Also consider the level of formality in your group or organization, which often depends on its size. Does communication occur mostly through planned channels such as emails, standardized formats, and/or structured meetings?  Are there often impromptu discussions or casual meetings?  Are employees encouraged to drop by others’ locations as needed, or are appointments required? Are all or only some members of the group or organization on a first name basis?  Do all, or only some, members of the group or organization have relatively equal access to managers and leaders?

As you consider how sanctioned communication functions internally in your group or organization, also ask yourself about unsanctioned, or grapevine communication.  According to Bovee and Thill, grapevine communication “encompasses all communication that occurs outside the formal network.  Some of this informal communication takes place naturally as a result of employee interaction on the job and in social settings, and some of it takes place when the formal network doesn’t provide information that employees want.”[2] It’s important to consider grapevine communications so you can try to clarify formal communications, to lessen the chances of message distortion via the grapevine.

The following video is relatively lengthy, but offers good insight into internal organizational contexts, explaining aspects you need to consider as a communicator.  Note that it starts with a preview of cultural contexts, which you’ll also read about in this text.


External Communications
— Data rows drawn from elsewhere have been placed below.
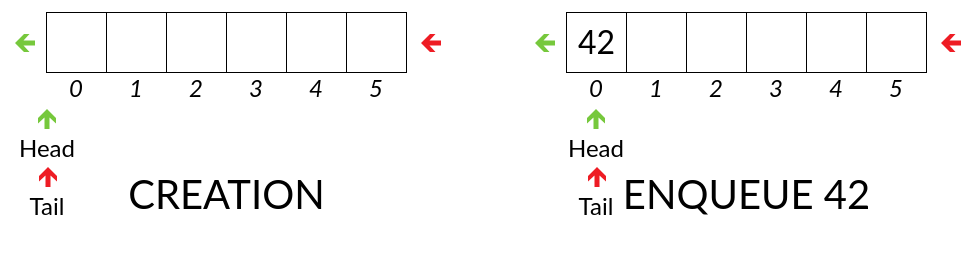
<!DOCTYPE html>
<html lang="en">
<head>
<meta charset="utf-8">
<title>Queue: creation and enqueue</title>
<style>
  :root {
    --ink: #000;
    --paper: #fff;
    --head: #76c83c;
    --tail: #ee1c24;
  }
  * { box-sizing: border-box; margin: 0; padding: 0; }
  body {
    width: 974px;
    height: 267px;
    overflow: hidden;
    background: var(--paper);
    color: var(--ink);
    font: 24px/30px Lato, "Open Sans", sans-serif;
  }
  .symbols { position: absolute; width: 0; height: 0; }
  .diagram { display: flex; gap: 66px; height: 267px; }
  .queue { position: relative; width: 454px; padding-top: 12px; }
  .track {
    display: grid;
    grid-template-columns: 46px 361px 47px;
    align-items: center;
  }
  .arrow { display: block; width: 20px; height: 20px; }
  .arrow.out { margin-left: 15px; color: var(--head); }
  .arrow.in { margin-left: 14px; color: var(--tail); }
  .cells, .indices { display: grid; grid-template-columns: repeat(6, 60px); list-style: none; }
  .cells { height: 61px; border: solid var(--ink); border-width: 1px 1px 1px 0; }
  .cells li {
    border-left: 1px solid var(--ink);
    padding-bottom: 2px;
    display: flex;
    align-items: center;
    justify-content: center;
    font-size: 32px;
  }
  .indices { margin-left: 46px; font-style: italic; text-align: center; }
  .pointers {
    position: absolute;
    top: 109px;
    left: 17px;
    width: 60px;
    display: flex;
    flex-direction: column;
    align-items: center;
  }
  .pointers.first-cell { left: 46px; }
  .pointers .arrow { flex: none; }
  .pointers .to-head { color: var(--head); }
  .pointers .to-tail { color: var(--tail); position: relative; left: 1px; }
  .pointers span { height: 30px; margin: 4px 0; }
  .pointers .to-tail { margin-top: 0; }
  h2 {
    margin: 67px 0 0 46px;
    width: 361px;
    font-size: 40px;
    line-height: 48px;
    font-weight: 400;
    text-align: center;
    white-space: nowrap;
  }
</style>
</head>
<body>
<svg class="symbols" aria-hidden="true">
  <defs>
    <symbol id="arrow-up" viewBox="0 0 20 20">
      <path fill="currentColor" d="M10 0 19 9V14.5L12.5 8.5V20H7.5V8.5L1 14.5V9Z"/>
    </symbol>
    <symbol id="arrow-left" viewBox="0 0 20 20">
      <path fill="currentColor" d="M0 10 9 1H14.5L8.5 7.5H20V12.5H8.5L14.5 19H9Z"/>
    </symbol>
  </defs>
</svg>
<main class="diagram">
  <section class="queue">
    <div class="track">
      <svg class="arrow out" aria-hidden="true"><use href="#arrow-left"/></svg>
      <ol class="cells"><li></li><li></li><li></li><li></li><li></li><li></li></ol>
      <svg class="arrow in" aria-hidden="true"><use href="#arrow-left"/></svg>
    </div>
    <ol class="indices"><li>0</li><li>1</li><li>2</li><li>3</li><li>4</li><li>5</li></ol>
    <div class="pointers">
      <svg class="arrow to-head" aria-hidden="true"><use href="#arrow-up"/></svg>
      <span>Head</span>
      <svg class="arrow to-tail" aria-hidden="true"><use href="#arrow-up"/></svg>
      <span>Tail</span>
    </div>
    <h2>CREATION</h2>
  </section>
  <section class="queue">
    <div class="track">
      <svg class="arrow out" aria-hidden="true"><use href="#arrow-left"/></svg>
      <ol class="cells"><li>42</li><li></li><li></li><li></li><li></li><li></li></ol>
      <svg class="arrow in" aria-hidden="true"><use href="#arrow-left"/></svg>
    </div>
    <ol class="indices"><li>0</li><li>1</li><li>2</li><li>3</li><li>4</li><li>5</li></ol>
    <div class="pointers first-cell">
      <svg class="arrow to-head" aria-hidden="true"><use href="#arrow-up"/></svg>
      <span>Head</span>
      <svg class="arrow to-tail" aria-hidden="true"><use href="#arrow-up"/></svg>
      <span>Tail</span>
    </div>
    <h2>ENQUEUE 42</h2>
  </section>
</main>
</body>
</html>
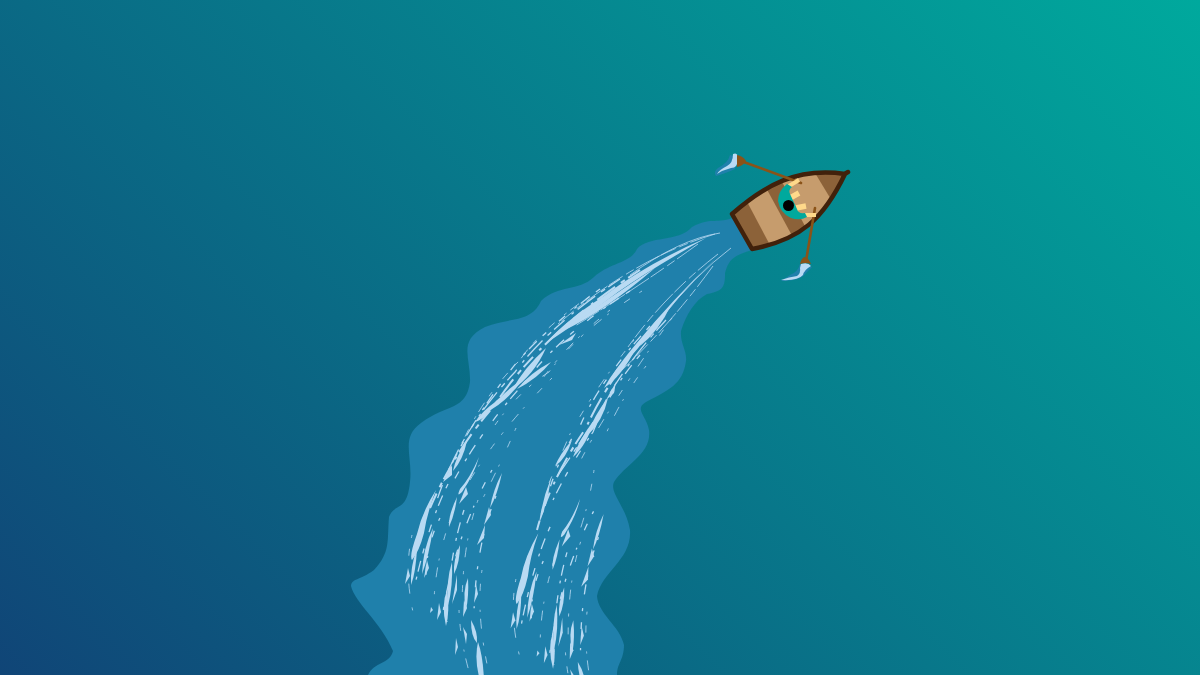
<!DOCTYPE html>
<html lang="en">
<head>
<meta charset="utf-8">
<title>Rowing boat from above</title>
<style>
:root {
  --sea-deep: #104577;
  --sea-bright: #00a99d;
  --wake: #1f80ab;
  --foam: #b9daf3;
  --hull: #41210b;
  --wood-light: #c69c6d;
  --wood-dark: #8c6239;
  --oar: #8a5318;
  --shirt: #00a99d;
  --skin: #ffd98a;
  --hair: #000;
}
html, body { margin: 0; height: 100%; overflow: hidden; }
.sea {
  position: relative; width: 1200px; height: 675px; overflow: hidden;
  background: linear-gradient(45deg, var(--sea-deep), var(--sea-bright));
}
.sea svg { display: block; width: 1200px; height: 675px; }
.wake { fill: var(--wake); }
.foam { fill: var(--foam); }
.streaks { fill: none; stroke: var(--foam); }
.hair-line { stroke-width: .8; }
.thin { stroke-width: 1.3; }
.mid { stroke-width: 2; }
.d1 { stroke-dasharray: 14 4 5 7 22 5 3 9; }
.d2 { stroke-dasharray: 5 8 11 5 3 12 8 17; }
.d3 { stroke-dasharray: 3 11 7 19 2 7 10 14; }
.d4 { stroke-dasharray: 26 3 9 4 16 2; }
.light { fill: var(--wood-light); }
.dark { fill: var(--wood-dark); }
.rim { fill: none; stroke: var(--hull); stroke-width: 4.5; stroke-linejoin: round; stroke-linecap: round; }
.oar { fill: none; stroke: var(--oar); stroke-width: 2.6; stroke-linecap: round; }
.blade { fill: var(--oar); }
.limb { fill: none; stroke: var(--skin); stroke-width: 5.5; }
.arm { stroke-width: 4; }
.shirt { fill: var(--shirt); }
.hair { fill: var(--hair); }
</style>
</head>
<body>
<main class="sea">
<svg viewBox="0 0 1200 675" role="img" aria-label="Person rowing a wooden boat, seen from above, with a long foaming wake">
  <defs>
    <clipPath id="hull-shape">
      <path d="M732 214C764 186 796 167 845 174C824 218 801 240 752 249Z"/>
    </clipPath>
    <g id="spray-tail">
      <g class="foam">
        <path d="M436 490Q422 512 417 534Q409 556 412 560Q419 552 424 533Q427 513 436 490Z"/>
        <path d="M417 548Q410 568 411 585Q416 572 417 548Z"/>
        <path d="M433 528Q423 548 422 574Q429 556 433 528Z"/>
        <path d="M408 568L405 584L410 576Z"/>
        <path d="M427 560L424 578L429 568Z"/>
        <path d="M479 457Q474 475 462 492Q456 498 460 489Q470 478 479 457Z"/>
        <path d="M466 487L459 504L468 494Z"/>
        <path d="M457 497Q448 516 449 527Q455 514 457 497Z"/>
        <path d="M502 473Q493 490 490 508Q497 496 502 473Z"/>
        <path d="M489 507L484 525L491 515Z"/>
        <path d="M485 525L477 545L484 538Z"/>
        <path d="M460 545Q453 560 454 574Q460 562 460 545Z"/>
        <path d="M452 562Q446 580 448 606Q453 586 452 562Z"/>
        <path d="M447 590Q441 605 446 626Q450 612 447 590Z"/>
        <path d="M457 575L452 604L457 590Z"/>
        <path d="M468 578Q462 592 466 610Q469 596 468 578Z"/>
        <path d="M439 603L437 620L441 612Z"/>
        <path d="M464 600L463 617L467 608Z"/>
        <path d="M471 620Q471 637 477 643Q478 632 471 620Z"/>
        <path d="M478 642Q474 660 480 680L484 680Q483 656 478 642Z"/>
        <path d="M463 627L466 644L467 634Z"/>
        <path d="M456 638L455 655L458 647Z"/>
        <path d="M476 584L474 603L478 594Z"/>
        <path d="M431 607L430 613L433 610Z"/>
      </g>
      <g class="streaks">
        <path class="thin d2" d="M448 484Q430 520 416 580"/>
        <path class="thin d3" d="M440 518Q426 545 426 578"/>
        <path class="thin d3" d="M492 470Q455 535 442 618"/>
        <path class="thin d2" d="M464 510Q448 560 447 622"/>
        <path class="thin d3" d="M496 496Q476 545 474 612"/>
        <path class="hair-line d3" d="M478 500Q462 545 462 610"/>
        <path class="hair-line d3" d="M450 520Q436 560 434 600"/>
        <path class="hair-line d3" d="M482 570Q476 610 487 664"/>
        <path class="hair-line d3" d="M459 610Q460 640 470 675"/>
        <path class="hair-line d3" d="M412 535Q404 570 413 612"/>
      </g>
    </g>
  </defs>

  <path class="wake" d="M733 218C714 224 711 217 692 227C678 243 649 235 637 249C631 263 609 263 594 277C578 292 559 284 541 301C531 323 511 317 485 327C457 341 471 358 470 382C466 411 448 403 421 423C400 438 413 456 410 482C407 513 395 502 389 517C387 540 391 552 374 570C359 581 352 578 351 586C355 603 381 622 393 651C390 664 374 662 368 675H617C617 663 624 660 624 645C620 626 598 614 597 596C602 571 632 560 630 530C626 506 609 493 614 482C625 464 652 454 649 430C646 415 634 409 646 402C669 390 683 384 686 361C687 350 680 344 681 331C686 315 695 300 707 294C724 291 725 286 725 273C729 259 733 256 752 250Z"/>

  <g class="foam-trails">
    <g class="left-trail">
      <g class="foam">
        <path d="M706 238Q648 263 604 296Q566 320 545 344Q580 321 618 292Q651 269 706 238Z"/>
        <path d="M655 268Q608 298 565 330Q606 310 655 268Z"/>
        <path d="M546 348Q524 368 512 390Q534 375 546 348Z"/>
        <path d="M551 362Q530 373 517 389Q537 379 551 362Z"/>
        <path d="M524 378Q502 393 486 412Q505 404 524 378Z"/>
        <path d="M498 400Q482 411 475 422Q486 419 498 400Z"/>
        <path d="M467 441Q456 456 453 471Q463 460 467 441Z"/>
        <path d="M452 465L443 482L452 475Z"/>
        <path d="M576 333L559 345L572 340Z"/>
      </g>
      <g class="streaks">
        <path class="hair-line" d="M720 233Q680 239 630 275"/>
        <path class="hair-line d4" d="M715 234Q635 258 558 324"/>
        <path class="hair-line d4" d="M698 244Q640 286 575 326"/>
        <path class="mid d1" d="M640 270Q540 335 494 406Q455 450 430 508"/>
        <path class="thin d1" d="M620 279Q550 325 515 372Q460 430 437 500"/>
        <path class="thin d2" d="M630 291Q560 335 525 382Q480 432 453 482"/>
        <path class="thin d2" d="M600 289Q530 340 502 382Q470 425 449 470"/>
        <path class="hair-line d3" d="M642 291Q580 330 549 372Q520 390 495 425"/>
        <path class="hair-line d2" d="M590 296Q540 330 520 360Q480 400 460 448"/>
        <path class="hair-line d3" d="M610 310Q560 350 535 390"/>
        <path class="hair-line d3" d="M552 378Q500 430 470 480"/>
        <path class="hair-line d3" d="M516 428Q500 465 482 500"/>
      </g>
    </g>
    <g class="right-trail">
      <g class="foam">
        <path d="M715 259Q672 300 636 344Q616 368 611 378Q640 348 660 320Q688 285 715 259Z"/>
        <path d="M671 305Q650 326 640 346Q659 331 671 305Z"/>
        <path d="M636 348Q614 369 604 388Q622 376 636 348Z"/>
        <path d="M608 398Q594 415 587 436Q603 421 608 398Z"/>
        <path d="M594 420Q579 440 573 457Q587 445 594 420Z"/>
        <path d="M572 440Q560 454 555 466Q566 459 572 440Z"/>
        <path d="M551 478Q542 500 539 524Q548 502 551 478Z"/>
        <path d="M616 382L606 400L614 393Z"/>
      </g>
      <g class="streaks">
        <path class="hair-line" d="M731 248Q695 275 660 320"/>
        <path class="hair-line d4" d="M718 254Q665 295 628 347"/>
        <path class="hair-line d4" d="M713 266Q670 325 622 370"/>
        <path class="mid d1" d="M660 318Q607 380 586 428Q550 480 537 530"/>
        <path class="thin d1" d="M666 320Q620 370 600 412Q574 452 556 478"/>
        <path class="thin d2" d="M650 326Q600 380 580 426Q556 460 545 506"/>
        <path class="thin d2" d="M640 355Q610 390 593 432Q570 465 553 500"/>
        <path class="hair-line d3" d="M672 318Q640 362 616 400Q590 440 575 472"/>
        <path class="hair-line d3" d="M634 340Q595 388 570 434L546 490"/>
        <path class="hair-line d3" d="M646 366Q620 400 606 434"/>
        <path class="hair-line d3" d="M594 470Q590 500 580 530"/>
      </g>
    </g>
    <use href="#spray-tail"/>
    <use href="#spray-tail" transform="translate(157 30) rotate(-2 420 580) translate(-52 12)"/>
  </g>

  <g class="oar-splashes">
    <path class="wake" d="M730 155Q728 163 718 168Q713 172 716 176Q724 174 735 169L738 157Z"/>
    <path class="foam" d="M733 154Q739 152 737 160Q738 168 731 168Q723 170 717 174Q719 170 727 166Q733 163 733 154Z"/>
    <path class="wake" d="M800 264Q798 272 790 275L781 281Q800 281 805 274L812 267Z"/>
    <path class="foam" d="M801 264Q808 262 811 266Q804 270 803 275Q798 281 781 280Q789 277 797 276Q801 273 800 268Z"/>
  </g>

  <g class="boat">
    <g clip-path="url(#hull-shape)">
      <rect class="dark" x="725" y="160" width="130" height="95"/>
      <polygon class="light" points="744,196 771,247 796,243 764,184"/>
      <polygon class="light" points="778,174 808,232 838,211 812,168"/>
    </g>
    <path class="rim" d="M732 214C764 186 796 167 845 174C824 218 801 240 752 249ZM843 175L848 172"/>
  </g>

  <g class="rower">
    <g class="oars">
      <path class="oar" d="M741 161L801 183M815 208L806 261"/>
      <path class="blade" d="M737 155Q743 156 746 161Q743 166 737 167Z"/>
      <path class="blade" d="M804 257Q809 258 811 264Q805 262 800 264Q801 259 804 257Z"/>
    </g>
    <path class="limb" d="M790 198L799 193M796 208L806 206"/>
    <path class="limb arm" d="M789 186L799 180M805 215L816 215"/>
    <path class="shirt" d="M787 184Q778 191 778 201Q780 213 791 218Q800 221 807 217L805 213Q798 214 797 209L790 194Q788 190 792 187Z"/>
    <circle class="hair" cx="788.5" cy="205.5" r="5.5"/>
  </g>
</svg>
</main>
</body>
</html>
Understanding organizational context for internal communications will help you more effectively manipulate communication variables in external communications, if you are tasked with creating those communications. If the organization is relatively formal, then formality should be characteristic of external communication, using titles, spelling out words instead of using contractions, and using standard communication formats.  If the organization is relatively informal, then you may want to use recipients’ first names, less formal wording, and/or creative formats.  External communication always should reflect the professional image that the group or organization wants to project.  If in doubt, err on the side of formality.

You may want to read an interesting, short article from Forbes magazine that deals with some aspects of internal and external communications: Four Corporate Communications Best Practices to Learn from GE.

[1] Ashe-Edmunds, Sam. “The Structure & Lines of Communication in an Organization.” Small Business –, 25 January 2019.

[2]Bovee, Courtland and John Thill. Business Communication Today. 13th ed. Boston: Pearson, 2016, pg. 9.